Richmond
State
VA
Country
United States
Zip Code
23298
Hopwood, Christopher J; Kotov, Roman; Krueger, Robert F et al. (2017) The time has come for dimensional personality disorder diagnosis. Personal Ment Health :
Edwards, A C; Docherty, A R; Moscati, A et al. (2017) Polygenic risk for severe psychopathology among Europeans is associated with major depressive disorder in Han Chinese women. Psychol Med :1-13
Moore, Ashlee A; Sawyers, Chelsea; Adkins, Daniel E et al. (2017) Opportunities for an enhanced integration of neuroscience and genomics. Brain Imaging Behav :
Docherty, Anna R; Edwards, Alexis C; Yang, Fuzhong et al. (2017) Age of onset and family history as indicators of polygenic risk for major depression. Depress Anxiety 34:446-452
Merrill, Anne M; Karcher, Nicole R; Cicero, David C et al. (2017) Evidence that communication impairment in schizophrenia is associated with generalized poor task performance. Psychiatry Res 249:172-179
Docherty, Anna R (2017) Leveraging psychiatric and medical genetics to understand comorbid depression and obesity. Br J Psychiatry 211:61-62
Docherty, Anna R; Moscati, Arden; Dick, Danielle et al. (2017) Polygenic prediction of the phenome, across ancestry, in emerging adulthood. Psychol Med :1-10
Docherty, Anna R; Moscati, Arden A; Fanous, Ayman H (2016) Cross-Disorder Psychiatric Genomics. Curr Behav Neurosci Rep 3:256-263
Edwards, Alexis C; Aggen, Steven H; Cai, Na et al. (2016) CHRONICITY OF DEPRESSION AND MOLECULAR MARKERS IN A LARGE SAMPLE OF HAN CHINESE WOMEN. Depress Anxiety :

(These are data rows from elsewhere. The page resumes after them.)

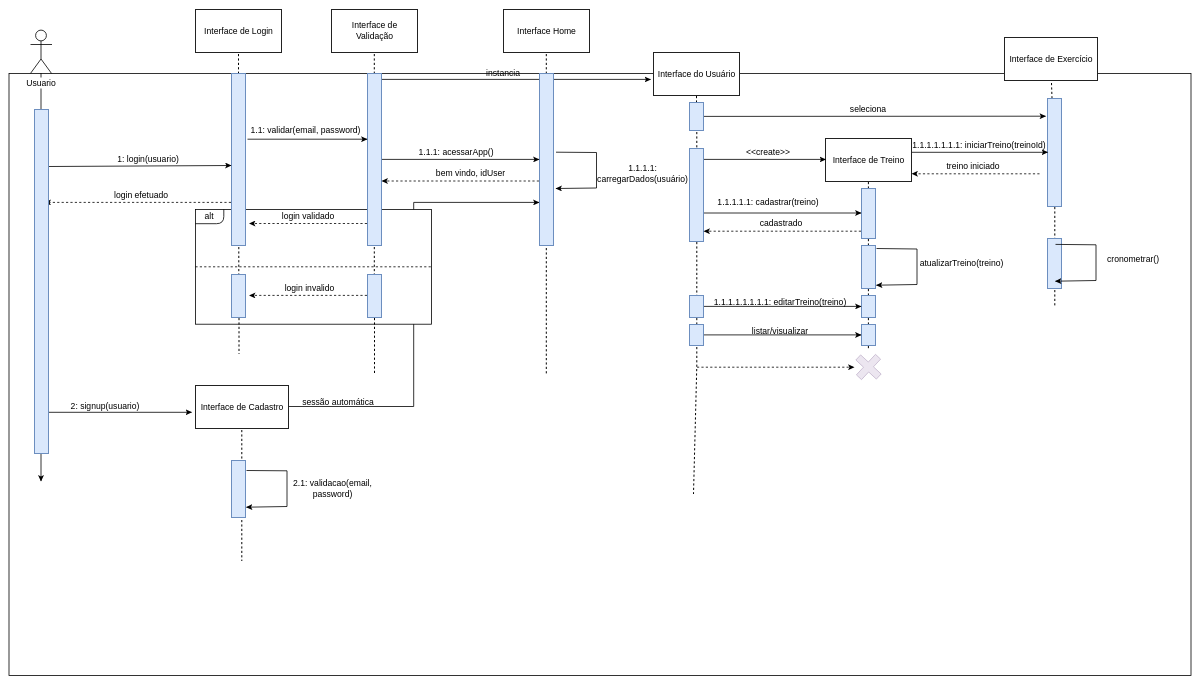
<!DOCTYPE html>
<html lang="pt-BR">
<head>
<meta charset="utf-8">
<title>Diagrama de sequência</title>
<style>
:root { --ink: #000; --paper: #fff; --bar: #dae8fc; --bar-edge: #6c8ebf; --cross: #ece6f0; --cross-edge: #c6b9d0; }
* { box-sizing: border-box; margin: 0; }
body { width: 1200px; height: 684px; overflow: hidden; background: var(--paper); }
.diagram { position: relative; width: 1200px; height: 684px; overflow: hidden; font: 8.6px/11px "Liberation Sans", Arial, sans-serif; color: var(--ink); }
.layer { position: absolute; left: 0; top: 0; width: 1200px; height: 684px; fill: none; stroke: var(--ink); stroke-width: .8; }
.dashed { stroke-dasharray: 2.2 2.2; }
.arrows { marker-end: url(#arrow); }
.participant, .bar { position: absolute; left: var(--x); top: var(--y); }
.participant { width: var(--w, 87px); height: 44px; display: flex; align-items: center; justify-content: center; text-align: center; white-space: nowrap; background: var(--paper); border: 1px solid #222; }
.bar { width: 15px; height: var(--h); background: var(--bar); border: 1px solid var(--bar-edge); }
.label { position: absolute; left: var(--x); top: var(--y); transform: translate(-50%, -50%); text-align: center; white-space: nowrap; }
.actor-name { background: var(--paper); }
</style>
</head>
<body>
<main class="diagram">
  <svg class="layer" viewBox="0 0 1200 684" aria-hidden="true">
    <defs>
      <marker id="arrow" markerUnits="userSpaceOnUse" markerWidth="7" markerHeight="6" refX="6" refY="3" orient="auto">
        <path d="M0 0L6.500 3L0 6L1.500 3Z" fill="#000" stroke="none"/>
      </marker>
    </defs>
    <rect class="system-frame" x="9" y="73.400" width="1182" height="602"/>
    <g class="actor">
      <circle cx="41" cy="35.500" r="5.400" fill="#fff"/>
      <path d="M41 41V59M30.500 44.500H52M41 59L30.500 73.400M41 59L51.500 73.400"/>
    </g>
    <path class="arrows" d="M41 73V481"/>
    <g class="lifelines dashed" stroke-width="1">
      <path d="M238.500 54V73M238.800 247V274M239 318V354"/>
      <path d="M374.300 54V73M374.300 247V274M374.500 318V375"/>
      <path d="M546.300 54V73M546.300 248V375"/>
      <path d="M696.500 96V102M696.800 132V149M696.800 242V296M696.800 318V324M696.800 347V366L693.500 494"/>
      <path d="M868.400 182V188M868.400 239V246M868.400 289V296M868.400 318V324M868.400 346V350"/>
      <path d="M1051.500 83L1052 98M1054.800 207V238M1054.800 290V307"/>
      <path d="M241.800 430V460M241.800 520V561"/>
    </g>
    <g class="alt-frame">
      <rect x="195.400" y="209.400" width="236.200" height="114.800"/>
      <path d="M195.400 223.700H216.500Q223.800 223.700 223.800 216.500V209.400"/>
      <path class="dashed" d="M195.400 266.800H431.500"/>
    </g>
    <path class="dashed arrows" d="M231 202.400H45"/>
    <path d="M289 406.500H413.700V324.200"/>
    <path class="arrows" d="M413.700 209.400V202.400H539"/>
  </svg>

  <section class="participants">
    <div class="participant" style="--x:195px;--y:9px">Interface de Login</div>
    <div class="participant" style="--x:331px;--y:9px">Interface de<br>Validação</div>
    <div class="participant" style="--x:503px;--y:9px">Interface Home</div>
    <div class="participant" style="--x:653px;--y:52px">Interface do Usuário</div>
    <div class="participant" style="--x:1004px;--y:37px;--w:94px">Interface de Exercício</div>
    <div class="participant" style="--x:825px;--y:138px">Interface de Treino</div>
    <div class="participant" style="--x:195px;--y:385px;--w:94px">Interface de Cadastro</div>
  </section>

  <section class="activations">
    <div class="bar" style="--x:34px;--y:109px;--h:345px"></div>
    <div class="bar" style="--x:231px;--y:73px;--h:173px"></div>
    <div class="bar" style="--x:231px;--y:274px;--h:44px"></div>
    <div class="bar" style="--x:231px;--y:460px;--h:58px"></div>
    <div class="bar" style="--x:367px;--y:73px;--h:173px"></div>
    <div class="bar" style="--x:367px;--y:274px;--h:44px"></div>
    <div class="bar" style="--x:539px;--y:73px;--h:173px"></div>
    <div class="bar" style="--x:689px;--y:102px;--h:29px"></div>
    <div class="bar" style="--x:689px;--y:148px;--h:94px"></div>
    <div class="bar" style="--x:689px;--y:295px;--h:23px"></div>
    <div class="bar" style="--x:689px;--y:324px;--h:22px"></div>
    <div class="bar" style="--x:861px;--y:188px;--h:51px"></div>
    <div class="bar" style="--x:861px;--y:245px;--h:44px"></div>
    <div class="bar" style="--x:861px;--y:295px;--h:23px"></div>
    <div class="bar" style="--x:861px;--y:324px;--h:22px"></div>
    <div class="bar" style="--x:1047px;--y:98px;--h:109px"></div>
    <div class="bar" style="--x:1047px;--y:238px;--h:51px"></div>
  </section>

  <svg class="layer" viewBox="0 0 1200 684" aria-hidden="true">
    <g class="calls arrows">
      <path d="M49 166.500L231 165.500"/>
      <path d="M247.500 139.200H367"/>
      <path d="M382 79.400H539M554 79.400H650.500"/>
      <path d="M382 159.400H539"/>
      <path d="M49 412.300H191.500"/>
      <path d="M704 116.400L1045.500 116.200"/>
      <path d="M704 159.400H825.500"/>
      <path d="M912 152.300H1047.500"/>
      <path d="M704 213H861"/>
      <path d="M704 306.400H861"/>
      <path d="M704 334.900H861"/>
    </g>
    <g class="replies dashed arrows">
      <path d="M539 181H382"/>
      <path d="M367 223.500H249.500"/>
      <path d="M367 295.400H249.500"/>
      <path d="M1039.500 173.800H912"/>
      <path d="M861 231.200H704"/>
      <path d="M697 367.200H854"/>
    </g>
    <g class="self-calls arrows">
      <path d="M556 152.200L596.500 152.500V188L556 188.500"/>
      <path d="M876.500 248.500L917 249V284.500L876.500 285.200"/>
      <path d="M1055.500 244.400L1096 244.800V280.500L1055.500 281.200"/>
      <path d="M246.500 470.500L287 470.800V506.500L246.500 507.200"/>
    </g>
    <path class="destroy" transform="translate(868.500 367) rotate(43)" style="fill:var(--cross);stroke:var(--cross-edge)" d="M-3.500 -14H3.500V-3.500H14V3.500H3.500V14H-3.500V3.500H-14V-3.500H-3.500Z"/>
  </svg>

  <section class="labels">
    <p class="label actor-name" style="--x:41px;--y:83px">Usuario</p>
    <p class="label" style="--x:209px;--y:216px">alt</p>
    <p class="label" style="--x:148px;--y:159px">1: login(usuario)</p>
    <p class="label" style="--x:141px;--y:195px">login efetuado</p>
    <p class="label" style="--x:305.500px;--y:130px">1.1: validar(email, password)</p>
    <p class="label" style="--x:503px;--y:73px">instancia</p>
    <p class="label" style="--x:456px;--y:152px">1.1.1: acessarApp()</p>
    <p class="label" style="--x:470.500px;--y:173px">bem vindo, idUser</p>
    <p class="label" style="--x:308px;--y:216px">login validado</p>
    <p class="label" style="--x:309.500px;--y:288px">login invalido</p>
    <p class="label" style="--x:642.500px;--y:173.500px">1.1.1.1:<br>carregarDados(usuário)</p>
    <p class="label" style="--x:868px;--y:109px">seleciona</p>
    <p class="label" style="--x:768px;--y:152px">&lt;&lt;create&gt;&gt;</p>
    <p class="label" style="--x:979px;--y:145px">1.1.1.1.1.1.1: iniciarTreino(treinoId)</p>
    <p class="label" style="--x:973px;--y:166px">treino iniciado</p>
    <p class="label" style="--x:768px;--y:202px">1.1.1.1.1: cadastrar(treino)</p>
    <p class="label" style="--x:781px;--y:223px">cadastrado</p>
    <p class="label" style="--x:961.500px;--y:263px">atualizarTreino(treino)</p>
    <p class="label" style="--x:1133px;--y:259px">cronometrar()</p>
    <p class="label" style="--x:780px;--y:302px">1.1.1.1.1.1.1.1: editarTreino(treino)</p>
    <p class="label" style="--x:780px;--y:331px">listar/visualizar</p>
    <p class="label" style="--x:105px;--y:406px">2: signup(usuario)</p>
    <p class="label" style="--x:338px;--y:402px">sessão automática</p>
    <p class="label" style="--x:332.500px;--y:488.500px">2.1: validacao(email,<br>password)</p>
  </section>
</main>
</body>
</html>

Docherty, Anna R (2016) Genomic Approaches to Phenotype Prediction. JAMA Psychiatry 73:536

Showing the most recent 10 out of 11 publications